TASK DESCRIPTION:
Search the data below for lines that include the word "scale" and state how many there are, nothing else.

[THE DATA Boundary: Start]

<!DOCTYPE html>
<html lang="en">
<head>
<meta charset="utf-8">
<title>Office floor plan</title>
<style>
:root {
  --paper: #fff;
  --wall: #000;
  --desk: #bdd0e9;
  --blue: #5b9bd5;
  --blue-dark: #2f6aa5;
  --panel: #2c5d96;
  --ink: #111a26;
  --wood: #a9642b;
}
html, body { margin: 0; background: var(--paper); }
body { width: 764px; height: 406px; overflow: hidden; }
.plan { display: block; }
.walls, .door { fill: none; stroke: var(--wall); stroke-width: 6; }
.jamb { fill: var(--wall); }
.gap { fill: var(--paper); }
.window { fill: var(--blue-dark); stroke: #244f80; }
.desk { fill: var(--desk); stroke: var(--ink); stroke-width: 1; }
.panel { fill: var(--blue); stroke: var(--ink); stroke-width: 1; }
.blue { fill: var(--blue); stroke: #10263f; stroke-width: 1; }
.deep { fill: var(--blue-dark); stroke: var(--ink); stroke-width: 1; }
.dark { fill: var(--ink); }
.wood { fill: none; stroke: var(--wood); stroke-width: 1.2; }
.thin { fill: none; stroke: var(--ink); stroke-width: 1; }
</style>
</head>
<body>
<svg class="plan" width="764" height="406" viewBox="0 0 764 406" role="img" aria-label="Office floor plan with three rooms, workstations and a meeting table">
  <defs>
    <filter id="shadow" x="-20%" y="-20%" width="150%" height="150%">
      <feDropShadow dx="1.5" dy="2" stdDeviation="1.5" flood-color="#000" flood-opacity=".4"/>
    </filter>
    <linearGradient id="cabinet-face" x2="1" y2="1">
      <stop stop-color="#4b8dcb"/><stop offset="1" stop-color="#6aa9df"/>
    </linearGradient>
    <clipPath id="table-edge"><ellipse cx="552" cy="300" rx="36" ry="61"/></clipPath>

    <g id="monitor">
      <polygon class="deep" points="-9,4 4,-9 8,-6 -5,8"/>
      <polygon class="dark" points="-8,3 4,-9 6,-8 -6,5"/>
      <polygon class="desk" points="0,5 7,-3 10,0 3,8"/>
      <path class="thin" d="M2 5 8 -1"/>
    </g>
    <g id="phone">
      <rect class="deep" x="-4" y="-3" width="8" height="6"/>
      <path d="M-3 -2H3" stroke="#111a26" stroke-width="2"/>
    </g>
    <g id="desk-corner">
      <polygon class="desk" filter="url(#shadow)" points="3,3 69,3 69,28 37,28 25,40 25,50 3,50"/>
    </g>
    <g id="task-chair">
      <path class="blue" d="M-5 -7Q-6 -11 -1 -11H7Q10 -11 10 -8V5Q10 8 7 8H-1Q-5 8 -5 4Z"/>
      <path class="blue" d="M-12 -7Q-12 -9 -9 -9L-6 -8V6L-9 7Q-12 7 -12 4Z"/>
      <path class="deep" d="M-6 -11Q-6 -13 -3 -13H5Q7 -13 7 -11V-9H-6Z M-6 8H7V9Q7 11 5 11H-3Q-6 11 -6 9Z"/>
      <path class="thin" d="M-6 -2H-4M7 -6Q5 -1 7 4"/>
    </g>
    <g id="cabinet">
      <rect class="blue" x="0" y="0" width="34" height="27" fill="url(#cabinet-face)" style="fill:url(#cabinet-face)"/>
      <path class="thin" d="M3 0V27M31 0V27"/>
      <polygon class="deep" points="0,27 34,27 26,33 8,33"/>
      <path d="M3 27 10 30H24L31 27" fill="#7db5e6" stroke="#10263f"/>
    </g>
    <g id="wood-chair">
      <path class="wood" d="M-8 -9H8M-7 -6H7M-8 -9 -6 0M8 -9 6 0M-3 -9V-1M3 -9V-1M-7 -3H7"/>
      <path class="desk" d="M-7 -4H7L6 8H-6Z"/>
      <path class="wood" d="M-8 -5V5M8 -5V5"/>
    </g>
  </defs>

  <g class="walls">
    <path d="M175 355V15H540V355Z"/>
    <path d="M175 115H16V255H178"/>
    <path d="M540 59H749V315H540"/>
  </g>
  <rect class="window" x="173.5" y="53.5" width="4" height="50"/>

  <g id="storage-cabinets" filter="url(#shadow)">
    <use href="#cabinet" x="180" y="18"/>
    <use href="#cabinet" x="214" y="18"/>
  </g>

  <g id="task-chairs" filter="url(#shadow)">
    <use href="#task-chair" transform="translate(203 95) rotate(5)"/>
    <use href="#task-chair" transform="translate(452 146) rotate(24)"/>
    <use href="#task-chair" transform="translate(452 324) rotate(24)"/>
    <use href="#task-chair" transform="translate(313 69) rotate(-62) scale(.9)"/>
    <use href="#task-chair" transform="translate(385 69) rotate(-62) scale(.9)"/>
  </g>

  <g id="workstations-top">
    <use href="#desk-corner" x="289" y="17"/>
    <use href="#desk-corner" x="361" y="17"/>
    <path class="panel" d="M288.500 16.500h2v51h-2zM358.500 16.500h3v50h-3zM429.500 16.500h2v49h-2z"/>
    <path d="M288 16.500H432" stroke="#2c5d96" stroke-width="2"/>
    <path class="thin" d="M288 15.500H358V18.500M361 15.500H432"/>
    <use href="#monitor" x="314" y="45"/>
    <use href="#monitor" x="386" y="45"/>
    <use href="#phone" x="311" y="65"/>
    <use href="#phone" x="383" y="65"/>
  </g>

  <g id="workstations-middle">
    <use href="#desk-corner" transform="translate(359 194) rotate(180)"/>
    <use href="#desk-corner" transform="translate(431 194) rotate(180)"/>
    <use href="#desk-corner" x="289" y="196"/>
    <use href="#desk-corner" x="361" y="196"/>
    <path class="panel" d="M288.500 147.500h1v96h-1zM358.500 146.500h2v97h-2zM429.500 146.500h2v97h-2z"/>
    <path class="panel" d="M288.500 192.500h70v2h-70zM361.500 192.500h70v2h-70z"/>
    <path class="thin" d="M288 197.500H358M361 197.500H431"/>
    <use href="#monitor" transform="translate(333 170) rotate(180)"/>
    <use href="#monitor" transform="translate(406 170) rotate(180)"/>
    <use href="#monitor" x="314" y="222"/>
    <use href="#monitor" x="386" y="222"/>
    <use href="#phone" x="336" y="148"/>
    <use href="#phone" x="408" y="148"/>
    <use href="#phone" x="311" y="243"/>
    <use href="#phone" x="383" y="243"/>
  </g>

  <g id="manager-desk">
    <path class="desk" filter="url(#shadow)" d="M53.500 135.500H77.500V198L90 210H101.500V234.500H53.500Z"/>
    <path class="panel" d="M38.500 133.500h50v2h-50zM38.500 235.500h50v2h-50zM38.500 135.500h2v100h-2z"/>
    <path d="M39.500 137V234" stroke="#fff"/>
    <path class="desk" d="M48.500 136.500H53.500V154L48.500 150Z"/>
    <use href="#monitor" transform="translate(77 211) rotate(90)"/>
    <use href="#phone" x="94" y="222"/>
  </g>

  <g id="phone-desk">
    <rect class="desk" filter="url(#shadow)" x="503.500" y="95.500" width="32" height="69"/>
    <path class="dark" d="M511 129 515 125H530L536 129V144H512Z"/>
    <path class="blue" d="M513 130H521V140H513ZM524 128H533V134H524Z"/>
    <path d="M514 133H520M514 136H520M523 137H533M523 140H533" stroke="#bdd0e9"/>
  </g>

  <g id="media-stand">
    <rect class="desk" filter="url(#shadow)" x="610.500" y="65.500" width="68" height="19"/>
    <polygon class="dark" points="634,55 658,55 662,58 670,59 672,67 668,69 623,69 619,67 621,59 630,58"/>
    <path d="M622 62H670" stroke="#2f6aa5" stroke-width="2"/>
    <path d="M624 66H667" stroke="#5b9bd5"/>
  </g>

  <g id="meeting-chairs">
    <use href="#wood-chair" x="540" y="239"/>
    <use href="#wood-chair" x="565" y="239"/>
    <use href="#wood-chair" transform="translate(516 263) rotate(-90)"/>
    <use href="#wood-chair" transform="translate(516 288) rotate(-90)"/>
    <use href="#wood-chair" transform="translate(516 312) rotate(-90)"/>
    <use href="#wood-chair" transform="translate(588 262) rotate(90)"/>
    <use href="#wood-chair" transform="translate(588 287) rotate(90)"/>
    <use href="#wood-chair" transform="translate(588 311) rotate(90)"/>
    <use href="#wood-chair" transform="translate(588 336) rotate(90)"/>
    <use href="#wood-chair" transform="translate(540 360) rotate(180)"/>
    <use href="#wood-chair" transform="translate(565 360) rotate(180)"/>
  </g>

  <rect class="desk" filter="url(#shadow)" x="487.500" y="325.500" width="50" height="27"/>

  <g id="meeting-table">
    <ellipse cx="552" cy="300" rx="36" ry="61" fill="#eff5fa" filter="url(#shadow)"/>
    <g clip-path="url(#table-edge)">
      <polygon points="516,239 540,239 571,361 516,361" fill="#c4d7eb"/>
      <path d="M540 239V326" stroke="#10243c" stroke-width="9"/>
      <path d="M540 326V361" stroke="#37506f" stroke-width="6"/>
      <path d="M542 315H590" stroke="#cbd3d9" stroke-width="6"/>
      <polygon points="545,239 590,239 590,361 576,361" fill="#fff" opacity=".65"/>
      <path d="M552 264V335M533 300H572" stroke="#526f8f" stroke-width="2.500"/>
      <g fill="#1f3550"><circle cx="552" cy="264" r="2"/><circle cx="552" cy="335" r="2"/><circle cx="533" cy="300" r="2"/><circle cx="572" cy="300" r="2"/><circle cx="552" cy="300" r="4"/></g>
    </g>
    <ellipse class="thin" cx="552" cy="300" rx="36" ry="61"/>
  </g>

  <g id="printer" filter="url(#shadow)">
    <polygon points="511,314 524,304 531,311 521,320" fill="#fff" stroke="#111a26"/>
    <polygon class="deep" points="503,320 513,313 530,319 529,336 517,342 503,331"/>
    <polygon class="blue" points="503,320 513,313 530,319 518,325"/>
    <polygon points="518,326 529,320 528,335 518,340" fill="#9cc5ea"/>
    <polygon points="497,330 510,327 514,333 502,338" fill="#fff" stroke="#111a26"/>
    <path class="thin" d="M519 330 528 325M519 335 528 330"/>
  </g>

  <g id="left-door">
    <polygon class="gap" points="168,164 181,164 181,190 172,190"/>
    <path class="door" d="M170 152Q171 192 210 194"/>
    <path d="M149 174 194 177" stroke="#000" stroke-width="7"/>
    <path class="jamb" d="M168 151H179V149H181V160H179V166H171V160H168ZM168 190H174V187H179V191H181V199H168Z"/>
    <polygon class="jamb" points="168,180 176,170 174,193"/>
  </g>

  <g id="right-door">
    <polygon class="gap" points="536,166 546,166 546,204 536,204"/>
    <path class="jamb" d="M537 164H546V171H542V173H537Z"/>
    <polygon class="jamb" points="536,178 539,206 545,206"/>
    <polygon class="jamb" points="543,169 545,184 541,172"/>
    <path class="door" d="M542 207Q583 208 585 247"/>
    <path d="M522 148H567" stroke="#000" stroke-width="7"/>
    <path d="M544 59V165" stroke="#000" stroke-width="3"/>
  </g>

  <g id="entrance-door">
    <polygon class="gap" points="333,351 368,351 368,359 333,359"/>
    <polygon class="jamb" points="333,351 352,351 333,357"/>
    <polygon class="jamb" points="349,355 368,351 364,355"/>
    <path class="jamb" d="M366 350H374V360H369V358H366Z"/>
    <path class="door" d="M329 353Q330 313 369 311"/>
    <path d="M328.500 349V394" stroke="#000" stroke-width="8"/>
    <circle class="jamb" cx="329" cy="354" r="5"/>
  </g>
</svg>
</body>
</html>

[THE DATA Boundary: End]

ANSWER SPACE:
2